*** Opening Data records ***
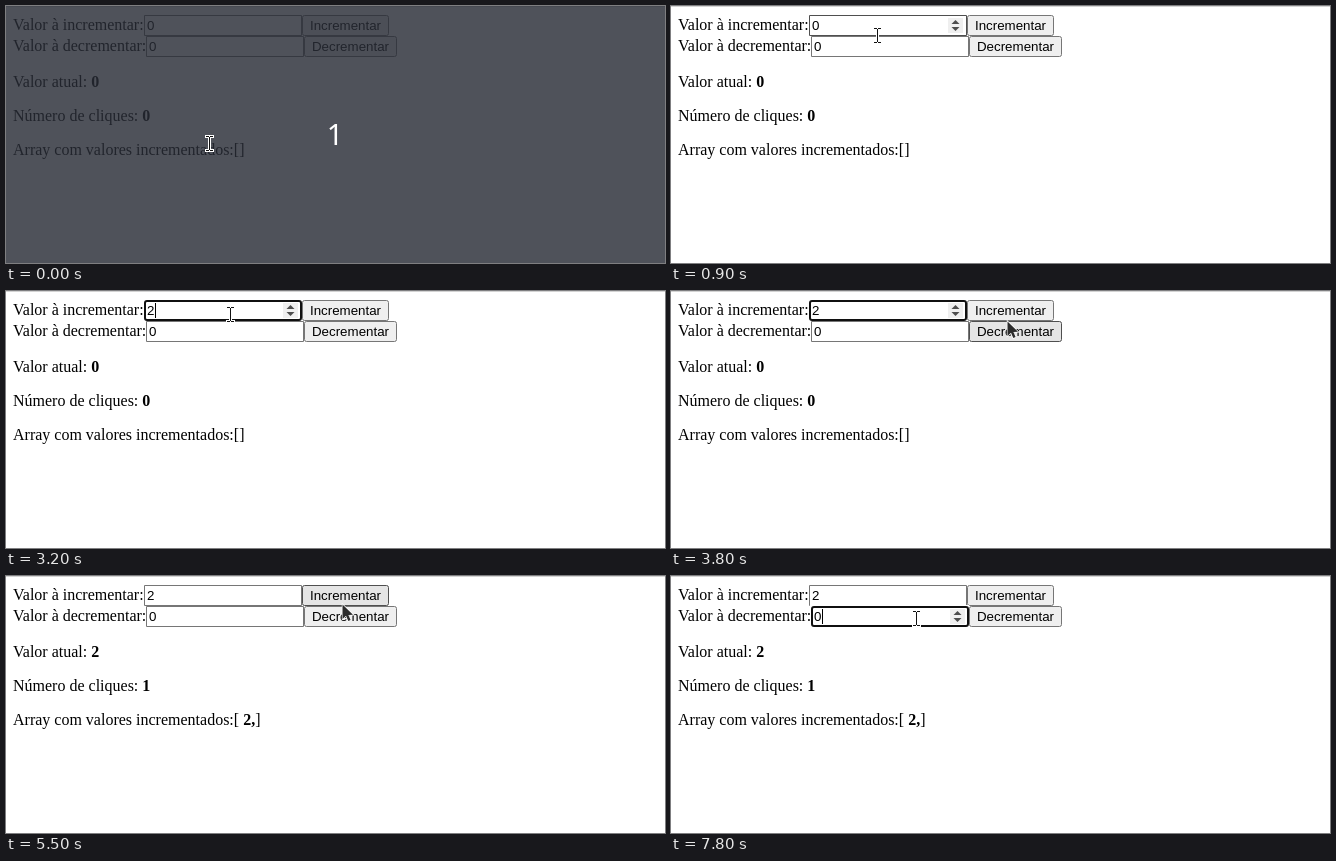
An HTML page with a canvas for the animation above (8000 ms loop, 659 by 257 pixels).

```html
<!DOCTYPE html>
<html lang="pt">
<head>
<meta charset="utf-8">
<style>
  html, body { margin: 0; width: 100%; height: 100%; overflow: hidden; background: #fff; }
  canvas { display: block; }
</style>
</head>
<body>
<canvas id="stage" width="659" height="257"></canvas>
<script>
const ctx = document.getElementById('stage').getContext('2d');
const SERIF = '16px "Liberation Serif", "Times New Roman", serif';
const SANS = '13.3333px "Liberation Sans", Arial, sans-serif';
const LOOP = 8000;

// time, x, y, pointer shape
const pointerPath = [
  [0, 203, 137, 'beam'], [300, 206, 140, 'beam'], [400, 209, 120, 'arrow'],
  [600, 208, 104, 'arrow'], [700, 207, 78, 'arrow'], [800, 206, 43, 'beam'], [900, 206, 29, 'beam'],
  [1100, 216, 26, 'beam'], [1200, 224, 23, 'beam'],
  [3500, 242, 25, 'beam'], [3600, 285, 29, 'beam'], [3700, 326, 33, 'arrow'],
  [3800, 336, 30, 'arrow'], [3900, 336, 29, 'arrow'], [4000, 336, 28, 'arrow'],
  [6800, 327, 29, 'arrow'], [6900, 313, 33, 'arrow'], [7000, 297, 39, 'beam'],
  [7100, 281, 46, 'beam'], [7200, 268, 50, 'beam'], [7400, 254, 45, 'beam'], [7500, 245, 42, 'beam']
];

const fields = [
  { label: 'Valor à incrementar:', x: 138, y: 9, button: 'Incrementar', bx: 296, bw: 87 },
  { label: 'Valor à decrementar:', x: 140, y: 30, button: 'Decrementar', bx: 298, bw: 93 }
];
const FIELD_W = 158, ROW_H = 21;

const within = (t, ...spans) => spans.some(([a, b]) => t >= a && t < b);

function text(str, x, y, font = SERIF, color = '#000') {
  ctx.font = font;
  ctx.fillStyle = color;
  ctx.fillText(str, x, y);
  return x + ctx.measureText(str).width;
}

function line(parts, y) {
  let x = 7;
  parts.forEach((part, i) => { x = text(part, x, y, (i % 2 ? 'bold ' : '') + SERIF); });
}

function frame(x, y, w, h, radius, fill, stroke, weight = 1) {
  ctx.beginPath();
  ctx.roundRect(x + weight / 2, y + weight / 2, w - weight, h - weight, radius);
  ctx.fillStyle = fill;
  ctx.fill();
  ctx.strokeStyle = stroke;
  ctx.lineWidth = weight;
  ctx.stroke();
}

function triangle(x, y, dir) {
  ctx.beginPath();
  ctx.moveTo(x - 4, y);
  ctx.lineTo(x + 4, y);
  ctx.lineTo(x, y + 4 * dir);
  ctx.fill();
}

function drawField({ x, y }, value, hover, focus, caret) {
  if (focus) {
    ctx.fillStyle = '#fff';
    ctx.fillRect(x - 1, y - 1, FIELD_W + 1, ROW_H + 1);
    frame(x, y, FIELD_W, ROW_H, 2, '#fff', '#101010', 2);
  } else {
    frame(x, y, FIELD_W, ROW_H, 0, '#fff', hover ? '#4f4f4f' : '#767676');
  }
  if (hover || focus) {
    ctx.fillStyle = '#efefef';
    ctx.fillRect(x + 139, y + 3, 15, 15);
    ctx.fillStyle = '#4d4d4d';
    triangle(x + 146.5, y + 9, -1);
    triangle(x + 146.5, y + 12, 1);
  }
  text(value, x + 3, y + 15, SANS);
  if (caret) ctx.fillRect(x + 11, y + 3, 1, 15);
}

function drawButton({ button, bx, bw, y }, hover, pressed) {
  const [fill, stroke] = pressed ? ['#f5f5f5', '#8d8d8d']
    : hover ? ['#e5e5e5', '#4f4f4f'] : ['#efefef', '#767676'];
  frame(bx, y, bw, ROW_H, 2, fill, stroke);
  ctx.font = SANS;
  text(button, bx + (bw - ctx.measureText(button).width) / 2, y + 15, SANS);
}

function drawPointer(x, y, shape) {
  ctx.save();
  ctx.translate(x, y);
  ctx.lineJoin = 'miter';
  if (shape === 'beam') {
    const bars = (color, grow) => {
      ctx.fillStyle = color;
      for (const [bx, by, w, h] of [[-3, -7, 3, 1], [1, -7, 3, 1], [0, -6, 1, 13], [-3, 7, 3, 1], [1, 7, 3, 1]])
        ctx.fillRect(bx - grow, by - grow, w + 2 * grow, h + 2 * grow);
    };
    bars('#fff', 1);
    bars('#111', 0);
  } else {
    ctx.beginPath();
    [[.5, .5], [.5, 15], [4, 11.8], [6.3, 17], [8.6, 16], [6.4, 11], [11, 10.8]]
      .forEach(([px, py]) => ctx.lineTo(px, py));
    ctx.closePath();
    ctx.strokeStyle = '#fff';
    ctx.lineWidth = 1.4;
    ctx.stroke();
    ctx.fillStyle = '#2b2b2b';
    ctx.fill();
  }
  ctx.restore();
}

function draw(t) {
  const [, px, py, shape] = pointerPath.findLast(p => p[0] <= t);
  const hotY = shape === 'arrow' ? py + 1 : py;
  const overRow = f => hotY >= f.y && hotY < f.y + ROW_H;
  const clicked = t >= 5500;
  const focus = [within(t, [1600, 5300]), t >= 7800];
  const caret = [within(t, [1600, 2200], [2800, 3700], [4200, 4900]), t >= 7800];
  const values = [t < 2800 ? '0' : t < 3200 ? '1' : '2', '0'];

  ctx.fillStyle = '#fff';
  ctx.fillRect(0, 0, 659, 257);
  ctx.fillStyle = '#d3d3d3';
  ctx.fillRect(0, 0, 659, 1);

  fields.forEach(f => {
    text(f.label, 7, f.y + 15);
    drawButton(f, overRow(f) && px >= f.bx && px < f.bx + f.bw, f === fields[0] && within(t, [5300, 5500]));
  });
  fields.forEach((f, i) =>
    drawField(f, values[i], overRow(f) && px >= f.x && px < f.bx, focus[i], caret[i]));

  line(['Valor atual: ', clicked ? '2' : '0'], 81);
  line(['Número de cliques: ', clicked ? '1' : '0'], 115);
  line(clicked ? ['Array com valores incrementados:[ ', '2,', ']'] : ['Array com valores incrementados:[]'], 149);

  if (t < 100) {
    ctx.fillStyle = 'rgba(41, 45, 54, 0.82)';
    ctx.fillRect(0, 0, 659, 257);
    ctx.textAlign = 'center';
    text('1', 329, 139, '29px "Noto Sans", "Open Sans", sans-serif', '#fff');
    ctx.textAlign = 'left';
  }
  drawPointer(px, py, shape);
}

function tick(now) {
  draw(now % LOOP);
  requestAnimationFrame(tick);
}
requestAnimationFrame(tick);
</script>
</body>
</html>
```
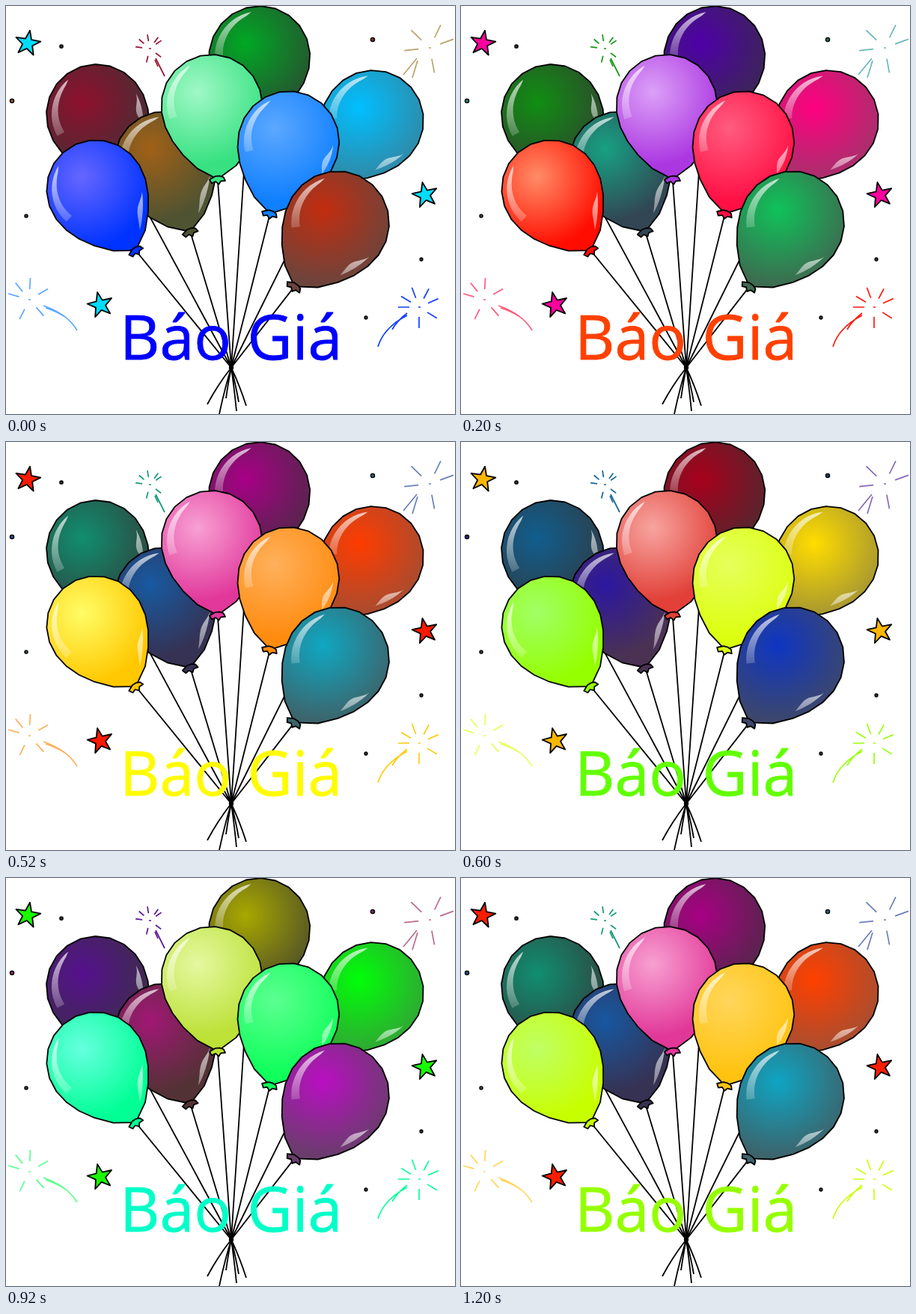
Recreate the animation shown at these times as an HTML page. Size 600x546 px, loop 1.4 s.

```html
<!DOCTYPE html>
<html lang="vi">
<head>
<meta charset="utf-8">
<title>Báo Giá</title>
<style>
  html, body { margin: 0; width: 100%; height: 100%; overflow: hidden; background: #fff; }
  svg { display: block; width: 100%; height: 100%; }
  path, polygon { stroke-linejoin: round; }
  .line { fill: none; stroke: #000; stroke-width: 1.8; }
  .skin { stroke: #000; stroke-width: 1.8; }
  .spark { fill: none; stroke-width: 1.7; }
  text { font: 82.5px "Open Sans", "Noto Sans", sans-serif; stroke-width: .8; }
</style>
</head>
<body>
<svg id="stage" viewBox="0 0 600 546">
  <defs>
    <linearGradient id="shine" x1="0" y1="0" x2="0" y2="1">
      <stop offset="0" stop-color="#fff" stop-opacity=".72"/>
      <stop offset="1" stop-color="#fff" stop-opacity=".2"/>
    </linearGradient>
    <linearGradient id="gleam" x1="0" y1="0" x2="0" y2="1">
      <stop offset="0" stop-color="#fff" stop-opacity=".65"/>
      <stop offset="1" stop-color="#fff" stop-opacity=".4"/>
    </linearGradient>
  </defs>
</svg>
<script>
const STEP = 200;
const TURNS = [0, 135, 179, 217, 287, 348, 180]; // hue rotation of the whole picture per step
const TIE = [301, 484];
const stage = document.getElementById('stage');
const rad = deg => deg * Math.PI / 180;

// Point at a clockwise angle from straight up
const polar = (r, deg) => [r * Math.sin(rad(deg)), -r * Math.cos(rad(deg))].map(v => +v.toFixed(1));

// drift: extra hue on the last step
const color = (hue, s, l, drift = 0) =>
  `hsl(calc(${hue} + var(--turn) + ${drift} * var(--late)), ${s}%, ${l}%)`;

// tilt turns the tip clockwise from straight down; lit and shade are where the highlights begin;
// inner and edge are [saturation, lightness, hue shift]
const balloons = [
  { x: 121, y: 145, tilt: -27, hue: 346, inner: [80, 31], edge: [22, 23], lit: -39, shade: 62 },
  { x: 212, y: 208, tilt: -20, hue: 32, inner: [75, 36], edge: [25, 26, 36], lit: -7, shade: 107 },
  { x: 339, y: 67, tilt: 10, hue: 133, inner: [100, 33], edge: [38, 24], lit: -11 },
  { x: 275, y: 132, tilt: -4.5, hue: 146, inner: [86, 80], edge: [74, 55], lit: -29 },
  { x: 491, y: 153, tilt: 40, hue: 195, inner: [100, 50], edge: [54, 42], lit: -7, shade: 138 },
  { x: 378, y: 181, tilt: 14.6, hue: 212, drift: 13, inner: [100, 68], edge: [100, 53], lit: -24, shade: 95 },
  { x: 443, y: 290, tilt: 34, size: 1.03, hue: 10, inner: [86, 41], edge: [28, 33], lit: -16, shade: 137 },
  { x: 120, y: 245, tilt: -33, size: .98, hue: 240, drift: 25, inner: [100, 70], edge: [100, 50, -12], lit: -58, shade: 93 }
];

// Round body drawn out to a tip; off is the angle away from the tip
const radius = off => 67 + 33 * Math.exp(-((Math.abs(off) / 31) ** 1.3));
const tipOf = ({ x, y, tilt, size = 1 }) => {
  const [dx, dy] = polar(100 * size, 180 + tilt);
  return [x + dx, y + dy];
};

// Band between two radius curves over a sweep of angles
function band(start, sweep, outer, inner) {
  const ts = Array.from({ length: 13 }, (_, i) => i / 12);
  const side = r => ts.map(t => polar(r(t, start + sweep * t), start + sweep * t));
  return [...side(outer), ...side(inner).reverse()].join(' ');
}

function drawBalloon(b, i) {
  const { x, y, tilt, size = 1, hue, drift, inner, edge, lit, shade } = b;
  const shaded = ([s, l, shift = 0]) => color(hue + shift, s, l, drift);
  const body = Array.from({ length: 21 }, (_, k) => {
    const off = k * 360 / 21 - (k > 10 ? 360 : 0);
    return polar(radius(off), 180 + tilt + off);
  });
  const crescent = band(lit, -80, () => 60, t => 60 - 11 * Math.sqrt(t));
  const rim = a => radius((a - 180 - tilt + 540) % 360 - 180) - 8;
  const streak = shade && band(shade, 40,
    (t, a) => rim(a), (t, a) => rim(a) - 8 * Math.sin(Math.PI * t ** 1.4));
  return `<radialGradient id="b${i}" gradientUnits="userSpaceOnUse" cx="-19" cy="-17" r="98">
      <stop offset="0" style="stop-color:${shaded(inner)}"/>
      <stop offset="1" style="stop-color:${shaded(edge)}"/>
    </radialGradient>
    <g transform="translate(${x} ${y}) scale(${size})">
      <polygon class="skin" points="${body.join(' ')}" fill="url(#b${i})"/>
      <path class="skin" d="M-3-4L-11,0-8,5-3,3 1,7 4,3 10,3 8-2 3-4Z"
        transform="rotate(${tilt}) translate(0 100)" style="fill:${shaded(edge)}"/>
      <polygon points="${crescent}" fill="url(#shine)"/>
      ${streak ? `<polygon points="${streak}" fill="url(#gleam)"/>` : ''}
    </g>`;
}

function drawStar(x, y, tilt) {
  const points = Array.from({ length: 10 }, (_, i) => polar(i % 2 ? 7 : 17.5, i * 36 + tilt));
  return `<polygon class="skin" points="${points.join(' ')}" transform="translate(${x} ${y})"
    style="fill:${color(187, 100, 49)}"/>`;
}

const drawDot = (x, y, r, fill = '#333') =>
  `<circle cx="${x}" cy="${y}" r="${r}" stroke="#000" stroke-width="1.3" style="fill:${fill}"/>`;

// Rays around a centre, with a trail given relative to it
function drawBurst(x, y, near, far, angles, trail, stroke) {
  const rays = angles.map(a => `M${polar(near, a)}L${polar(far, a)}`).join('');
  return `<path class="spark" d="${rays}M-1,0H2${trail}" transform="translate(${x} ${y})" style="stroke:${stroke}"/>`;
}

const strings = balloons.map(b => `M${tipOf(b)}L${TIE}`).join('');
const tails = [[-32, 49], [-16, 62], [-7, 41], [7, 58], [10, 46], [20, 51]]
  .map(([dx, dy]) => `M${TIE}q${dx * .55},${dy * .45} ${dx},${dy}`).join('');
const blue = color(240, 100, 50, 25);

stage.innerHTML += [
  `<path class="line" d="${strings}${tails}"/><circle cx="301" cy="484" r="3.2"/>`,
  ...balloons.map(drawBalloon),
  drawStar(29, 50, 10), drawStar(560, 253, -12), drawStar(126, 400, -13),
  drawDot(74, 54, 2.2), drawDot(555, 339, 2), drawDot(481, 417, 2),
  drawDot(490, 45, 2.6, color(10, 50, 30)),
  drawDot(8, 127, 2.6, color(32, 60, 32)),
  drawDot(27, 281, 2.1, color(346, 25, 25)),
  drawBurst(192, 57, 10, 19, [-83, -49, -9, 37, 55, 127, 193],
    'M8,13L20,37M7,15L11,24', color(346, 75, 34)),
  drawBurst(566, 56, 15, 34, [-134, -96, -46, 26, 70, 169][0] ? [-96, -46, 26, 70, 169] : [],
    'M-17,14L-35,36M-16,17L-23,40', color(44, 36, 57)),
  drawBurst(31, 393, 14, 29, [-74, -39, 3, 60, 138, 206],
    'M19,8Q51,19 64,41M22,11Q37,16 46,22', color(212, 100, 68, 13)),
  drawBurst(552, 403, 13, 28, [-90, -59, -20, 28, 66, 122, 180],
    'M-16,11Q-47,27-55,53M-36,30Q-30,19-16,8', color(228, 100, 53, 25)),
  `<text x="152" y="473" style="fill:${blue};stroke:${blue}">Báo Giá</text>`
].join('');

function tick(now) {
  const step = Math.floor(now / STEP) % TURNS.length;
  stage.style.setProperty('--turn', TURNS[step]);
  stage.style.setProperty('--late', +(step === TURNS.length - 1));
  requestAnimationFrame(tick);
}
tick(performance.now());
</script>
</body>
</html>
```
*** Closing Data records ***
What needs to be done: Search the data and copy each line containing "overRow".

Response:
  const overRow = f => hotY >= f.y && hotY < f.y + ROW_H;
    drawButton(f, overRow(f) && px >= f.bx && px < f.bx + f.bw, f === fields[0] && within(t, [5300, 5500]));
    drawField(f, values[i], overRow(f) && px >= f.x && px < f.bx, focus[i], caret[i]));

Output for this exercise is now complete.